As an advocate for those with hearing loss, I have become most aware of the issues they face. How many times have you been in a large gathering of UU's when someone stands up to speak and refuses the microphone? "I'll speak up," they say not considering those who can only hear with the help of the sound system. How many UU churches have acoustics so bad that it's hard to understand even for those with mild hearing loss? Often people avoid those places. How many are under the misconception that FM headset systems in our sanctuaries are the solution for those who have trouble hearing services? Headset systems don't address the some of the most basic requirements to help people hear. So many of us never realize that there are countless members of our congregations who struggle to hear everyday.

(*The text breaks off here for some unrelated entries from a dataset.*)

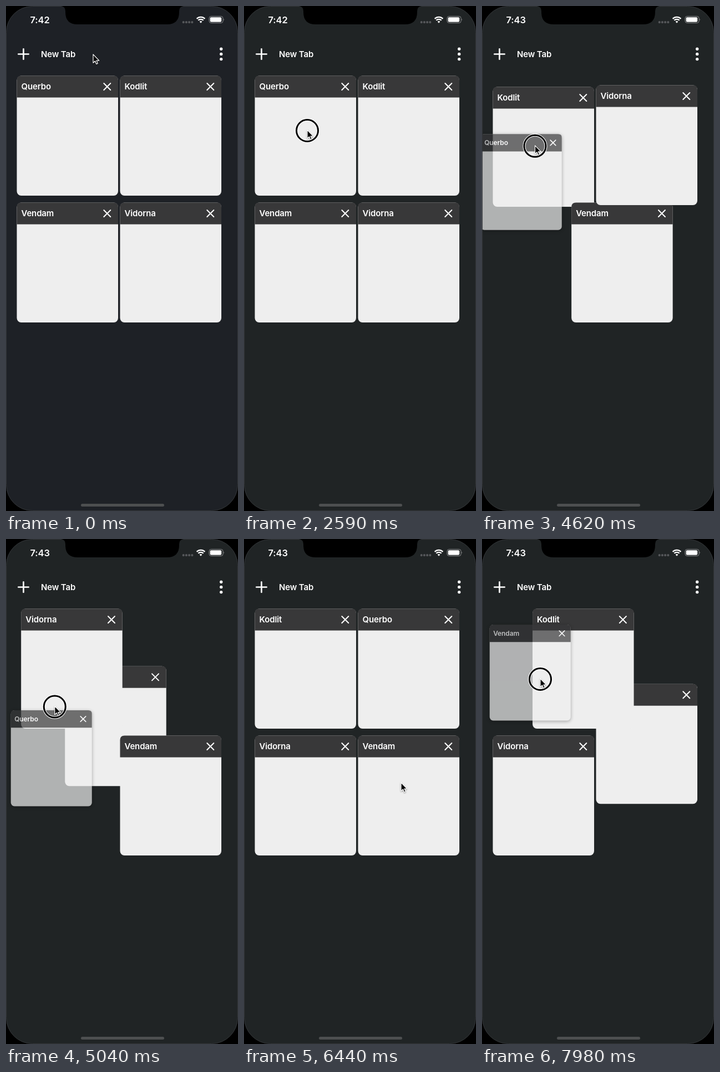
Animation of 418x908 px, one loop 8 s. Source, as an HTML page:

```html
<!DOCTYPE html>
<html lang="en">
<head>
<meta charset="utf-8">
<title>Tab grid</title>
<style>
  html, body { margin: 0; width: 100%; height: 100%; overflow: hidden; background: #000; }
  svg { display: block; width: 100%; height: 100%; }
  text { font: 600 15px Inter, "Liberation Sans", sans-serif; letter-spacing: -.15px; fill: #fff; }
  .clock { font-size: 16.5px; letter-spacing: -.1px; }
  .line { fill: none; stroke: #fff; stroke-linecap: round; }
  .dots { fill: none; stroke-linecap: round; }
</style>
</head>
<body>
<svg viewBox="0 0 418 908">
  <defs>
    <clipPath id="edge"><rect x="1" y="1" width="416" height="906" rx="47"/></clipPath>
  </defs>
  <rect width="418" height="908"/>
  <rect id="back" x=".5" y=".5" width="417" height="907" rx="47" stroke="#34373a"/>

  <g clip-path="url(#edge)">
    <path class="line" stroke-width="2.7" d="M22.3 86.5H40.7M31.5 77.3V95.7"/>
    <text x="63" y="91.7">New Tab</text>
    <path class="dots" stroke="#fff" stroke-width="5.4" d="M387.7 77.2v0M387.7 86.4v0M387.7 95.6v0"/>
    <g id="cards"></g>
    <rect x="135" y="895" width="150" height="5" rx="2.5" fill="#4d4f50"/>
  </g>

  <path d="M99 0Q107 1 107 9V11Q107 33 129 33H290Q312 33 312 11V9Q312 1 320 0Z"/>
  <text id="clock" class="clock" x="43.5" y="30.8"></text>
  <path class="dots" stroke="#55575a" stroke-width="4.2" d="M319.7 29.2h0M324.9 29.2h0M330.1 29.2h0M335.3 29.2h0"/>
  <path fill="none" stroke="#fff" stroke-width="2.3"
    d="M343.6 22.9A10.5 10.5 0 0 1 358.4 22.9M346.3 25.8A6.6 6.6 0 0 1 355.7 25.8"/>
  <path fill="#fff" d="M348.6 28A3.8 3.8 0 0 1 353.4 28L351 30.8Z"/>
  <rect x="366" y="18.5" width="25" height="12" rx="3.6" fill="none" stroke="#8a8c8e"/>
  <rect x="367.7" y="20.2" width="20.5" height="8.6" rx="2" fill="#fff"/>
  <path d="M392.2 22.7Q394 24.5 392.2 26.3Z" fill="#8a8c8e"/>

  <g id="pointer">
    <g id="ring" fill="none">
      <circle r="19.5" stroke="#fff" stroke-width="5"/>
      <circle r="19.5" stroke="#000" stroke-width="3"/>
    </g>
    <path d="M0 -1V14.2L3.5 11L5.9 16.4L8.3 15.3L6 10.1H10.8Z" stroke="#fff" stroke-width="1.2"
      stroke-linejoin="round" style="filter:drop-shadow(0 1px 1px #0006)"/>
  </g>
</svg>

<script>
(() => {
  const LOOP = 8000, MOVE = 400, LAG = 80, LIFT = 220;
  const W = 182.5, H = 215.5;
  const names = ["Querbo", "Kodlit", "Vendam", "Vidorna"];

  // key points of the pointer: time, x, y
  const path = [
    [210, 157, 88], [640, 95, 222], [840, 95, 222], [1200, 155, 221],
    [1610, 155, 221], [2310, 114, 224], [3600, 114, 224],
    [3770, 231, 227], [3850, 237, 228], [4180, 325, 310], [4430, 80, 400],
    [4540, 74, 308], [4620, 95, 252], [4780, 330, 235], [4960, 85, 385],
    [5120, 95, 215], [5380, 287, 193], [5460, 263, 198],
    [6160, 276, 215], [6400, 283, 439], [7400, 283, 439],
    [7690, 255, 270], [7900, 73, 218], [7980, 105, 252]
  ];

  // hover: when the dragged card swaps places with which slot
  const drags = [
    { card: 0, press: 2590, lift: 3200, drop: 6100, hover: [[3820, 1], [4288, 3], [4348, 2],
      [4548, 0], [4690, 1], [4850, 2], [5050, 0], [5268, 1]] },
    { card: 2, press: 6790, lift: 7260, drop: LOOP + LIFT, hover: [[7756, 1], [7812, 0]] }
  ];
  const presses = [{ press: 1190, drop: 1610 }, ...drags];

  const $ = id => document.getElementById(id);
  const clamp = v => Math.min(1, Math.max(0, v));
  const ease = v => (v = clamp(v), v * v * (3 - 2 * v));
  const mix = (a, b, k) => a + (b - a) * k;
  const mix2 = (a, b, k) => [mix(a[0], b[0], k), mix(a[1], b[1], k)];
  const slotAt = s => [19.5 + 186 * (s % 2), 125.5 + 228 * (s >> 1)];

  // smooth curve through the points that never overshoots them
  function slope(i, c) {
    if (i < 1 || i > path.length - 2) return 0;
    const rate = j => (path[j + 1][c] - path[j][c]) / (path[j + 1][0] - path[j][0]);
    const a = rate(i - 1), b = rate(i);
    return a * b <= 0 ? 0 : 2 * a * b / (a + b);
  }
  function pointerAt(t) {
    const next = path.findIndex(p => p[0] > t);
    if (next < 0) return path[path.length - 1].slice(1);
    if (next === 0) return path[0].slice(1);
    const i = next - 1, p = path[i], q = path[next];
    const d = q[0] - p[0], u = (t - p[0]) / d;
    return [1, 2].map(c => mix(p[c], q[c], ease(u))
      + d * u * (1 - u) * ((1 - u) * slope(i, c) - u * slope(next, c)));
  }

  // replay the swaps to get every card's list of [time, slot]
  const moves = names.map((_, i) => [[-MOVE, i]]);
  const slots = [0, 1, 2, 3];
  for (const d of drags) {
    d.home = slotAt(slots.indexOf(d.card));
    d.from = pointerAt(d.lift);
    for (const [t, s] of d.hover) {
      const old = slots.indexOf(d.card), other = slots[s];
      slots[old] = other;
      slots[s] = d.card;
      moves[other].push([t, old]);
      moves[d.card].push([t, s]);
    }
  }
  function restAt(card, t, k = moves[card].length - 1) {
    const list = moves[card];
    while (k > 0 && list[k][0] > t) k--;
    const [start, s] = list[k];
    if (!k) return slotAt(s);
    return mix2(restAt(card, start, k - 1), slotAt(s), ease((t - start) / MOVE));
  }

  const cards = names.map(name => {
    const g = document.createElementNS("http://www.w3.org/2000/svg", "g");
    g.innerHTML = `<rect width="${W}" height="${H}" rx="8" fill="#eee"/>
      <path d="M0 39V8Q0 0 8 0H${W - 8}Q${W} 0 ${W} 8V39Z" fill="#383839"/>
      <text x="8" y="24.8">${name}</text>
      <path class="line" stroke-width="2" d="M156.8 13.5l12 12m0 -12l-12 12"/>`;
    return g;
  });

  let raised;
  function raise(card) {
    if (card === raised) return;
    raised = card;
    $("cards").append(...cards);
    if (card !== null) $("cards").append(cards[card]);
  }

  function draw(t) {
    $("pointer").setAttribute("transform", `translate(${pointerAt(t)})`);
    $("ring").style.display = presses.some(p => t >= p.press && t < p.drop) ? "" : "none";
    $("clock").textContent = t < 4200 ? "7:42" : "7:43";
    $("back").setAttribute("fill", t < 840 ? "#1e2126" : "#202425");

    const drag = drags.find(d => t > d.lift && t < d.drop + LIFT);
    raise(drag ? drag.card : null);
    cards.forEach((g, i) => {
      let pos = restAt(i, t), k = 0;
      if (drag && drag.card === i) {
        k = ease((t - drag.lift) / LIFT) * (1 - ease((t - drag.drop) / LIFT));
        const late = pointerAt(Math.min(t, drag.drop) - LAG);
        const held = drag.home.map((v, c) => v + late[c] - drag.from[c]);
        pos = mix2(pos, held, k);
      }
      const s = 1 - .2 * k;
      const x = pos[0] + W * (1 - s) / 2, y = pos[1] + H * (1 - s) / 2;
      g.setAttribute("transform", `translate(${x} ${y}) scale(${s})`);
      g.style.opacity = 1 - .3 * k;
      g.style.filter = k ? `drop-shadow(0 2px 4px rgba(0,0,0,${.45 * k}))` : "none";
    });
  }

  const begin = performance.now();
  function tick() {
    draw((performance.now() - begin) % LOOP);
    requestAnimationFrame(tick);
  }
  tick();
})();
</script>
</body>
</html>
```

UU's should be on the forefront of inclusion not only for those with hearing loss but for all who face disabilities of any kind. It's not that we don't care. It's just that we don't know. That needs to change. We need to step up our efforts and bring awareness to these problems. We must strive to pay closer attention to those around us. We should never assume that because its easy for us to participate, that others share the same experience. All of us can raise our level of empathy for our neighbors. To that end, I'd like to promote a workshop "Reaching Out To Those With Hearing Loss" that EqUUal Access, Carol Agate and I will be presenting at General Assembly. I hope many of you will join us Thursday, June 26 between 4 and 5:15 pm in the Rotunda. Let us all take BIGGER steps to include those of all abilities into our UU family.

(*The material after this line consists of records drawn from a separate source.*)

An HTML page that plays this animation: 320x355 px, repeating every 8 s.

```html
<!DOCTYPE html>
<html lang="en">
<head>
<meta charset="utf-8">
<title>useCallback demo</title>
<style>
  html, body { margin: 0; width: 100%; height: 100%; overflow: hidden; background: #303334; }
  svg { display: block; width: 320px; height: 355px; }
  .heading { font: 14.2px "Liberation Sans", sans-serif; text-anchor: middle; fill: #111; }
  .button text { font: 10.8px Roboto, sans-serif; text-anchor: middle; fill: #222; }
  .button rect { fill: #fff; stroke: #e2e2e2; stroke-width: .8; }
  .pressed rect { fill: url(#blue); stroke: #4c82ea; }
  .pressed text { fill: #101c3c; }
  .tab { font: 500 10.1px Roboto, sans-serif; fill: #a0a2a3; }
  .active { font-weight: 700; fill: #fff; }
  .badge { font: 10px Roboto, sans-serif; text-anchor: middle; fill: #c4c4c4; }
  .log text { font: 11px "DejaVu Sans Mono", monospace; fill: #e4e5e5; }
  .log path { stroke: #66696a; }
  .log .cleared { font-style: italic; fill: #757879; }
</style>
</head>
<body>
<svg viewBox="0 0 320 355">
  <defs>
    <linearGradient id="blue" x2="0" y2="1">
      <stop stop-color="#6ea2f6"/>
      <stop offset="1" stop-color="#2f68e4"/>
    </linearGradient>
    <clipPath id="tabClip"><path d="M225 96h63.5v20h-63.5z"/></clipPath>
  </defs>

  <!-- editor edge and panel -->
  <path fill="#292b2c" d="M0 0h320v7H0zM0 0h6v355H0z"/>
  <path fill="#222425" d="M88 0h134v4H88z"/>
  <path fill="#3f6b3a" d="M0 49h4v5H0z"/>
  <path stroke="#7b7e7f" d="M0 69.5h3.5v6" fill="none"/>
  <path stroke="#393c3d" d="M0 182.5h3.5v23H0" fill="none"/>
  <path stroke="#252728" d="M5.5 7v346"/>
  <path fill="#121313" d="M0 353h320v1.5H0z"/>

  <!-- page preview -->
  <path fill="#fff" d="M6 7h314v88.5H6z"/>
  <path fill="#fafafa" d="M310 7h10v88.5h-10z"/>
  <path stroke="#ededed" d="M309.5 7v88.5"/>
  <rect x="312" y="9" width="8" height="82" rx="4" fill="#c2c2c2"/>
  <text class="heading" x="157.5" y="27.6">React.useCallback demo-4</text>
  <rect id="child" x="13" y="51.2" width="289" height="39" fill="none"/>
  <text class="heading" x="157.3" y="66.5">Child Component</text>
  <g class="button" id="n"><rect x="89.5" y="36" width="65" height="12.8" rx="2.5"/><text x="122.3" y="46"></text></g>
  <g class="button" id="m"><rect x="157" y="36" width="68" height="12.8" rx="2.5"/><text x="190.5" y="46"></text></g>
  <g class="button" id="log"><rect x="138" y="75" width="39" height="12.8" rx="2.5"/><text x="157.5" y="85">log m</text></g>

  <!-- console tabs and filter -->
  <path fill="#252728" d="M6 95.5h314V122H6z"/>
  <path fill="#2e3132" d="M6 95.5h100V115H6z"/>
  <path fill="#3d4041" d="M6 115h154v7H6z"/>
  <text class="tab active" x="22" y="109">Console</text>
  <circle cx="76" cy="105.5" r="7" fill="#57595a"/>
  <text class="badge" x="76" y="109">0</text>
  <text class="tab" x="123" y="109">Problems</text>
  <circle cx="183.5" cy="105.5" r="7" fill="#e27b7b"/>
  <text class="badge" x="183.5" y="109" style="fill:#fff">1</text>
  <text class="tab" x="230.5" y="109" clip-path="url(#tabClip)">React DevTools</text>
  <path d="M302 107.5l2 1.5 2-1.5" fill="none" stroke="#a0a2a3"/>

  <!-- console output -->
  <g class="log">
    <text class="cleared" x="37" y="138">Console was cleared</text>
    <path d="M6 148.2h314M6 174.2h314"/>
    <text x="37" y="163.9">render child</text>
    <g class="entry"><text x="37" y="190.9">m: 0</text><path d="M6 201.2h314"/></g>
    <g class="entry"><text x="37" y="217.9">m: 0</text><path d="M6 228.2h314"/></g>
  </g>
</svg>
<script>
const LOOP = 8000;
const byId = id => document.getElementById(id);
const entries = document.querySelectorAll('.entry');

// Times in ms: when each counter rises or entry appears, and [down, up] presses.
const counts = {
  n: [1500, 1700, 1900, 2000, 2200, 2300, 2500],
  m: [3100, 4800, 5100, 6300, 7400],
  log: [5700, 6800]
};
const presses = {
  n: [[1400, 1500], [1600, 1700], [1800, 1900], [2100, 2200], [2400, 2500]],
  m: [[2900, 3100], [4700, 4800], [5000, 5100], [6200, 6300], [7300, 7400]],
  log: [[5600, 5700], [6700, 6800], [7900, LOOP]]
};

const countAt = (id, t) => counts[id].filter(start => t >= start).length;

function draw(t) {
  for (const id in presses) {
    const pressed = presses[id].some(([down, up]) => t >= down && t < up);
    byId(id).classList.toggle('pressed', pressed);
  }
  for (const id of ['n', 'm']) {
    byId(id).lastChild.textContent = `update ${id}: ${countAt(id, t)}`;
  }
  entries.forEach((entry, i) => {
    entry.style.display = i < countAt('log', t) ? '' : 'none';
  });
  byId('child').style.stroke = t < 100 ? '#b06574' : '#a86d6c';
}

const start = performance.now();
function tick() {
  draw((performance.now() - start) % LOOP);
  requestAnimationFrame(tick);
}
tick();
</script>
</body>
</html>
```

1 comment:

Anonymous said...

Several people with hearing challenges have told me that Coffee Hour is THE WORST! Fast moving conversations half-projected over a din, with faces at all kinds of angle to each other, and in some places, no balancing eye contact and face reading to remind us that we're all so much more than the sound of a voice.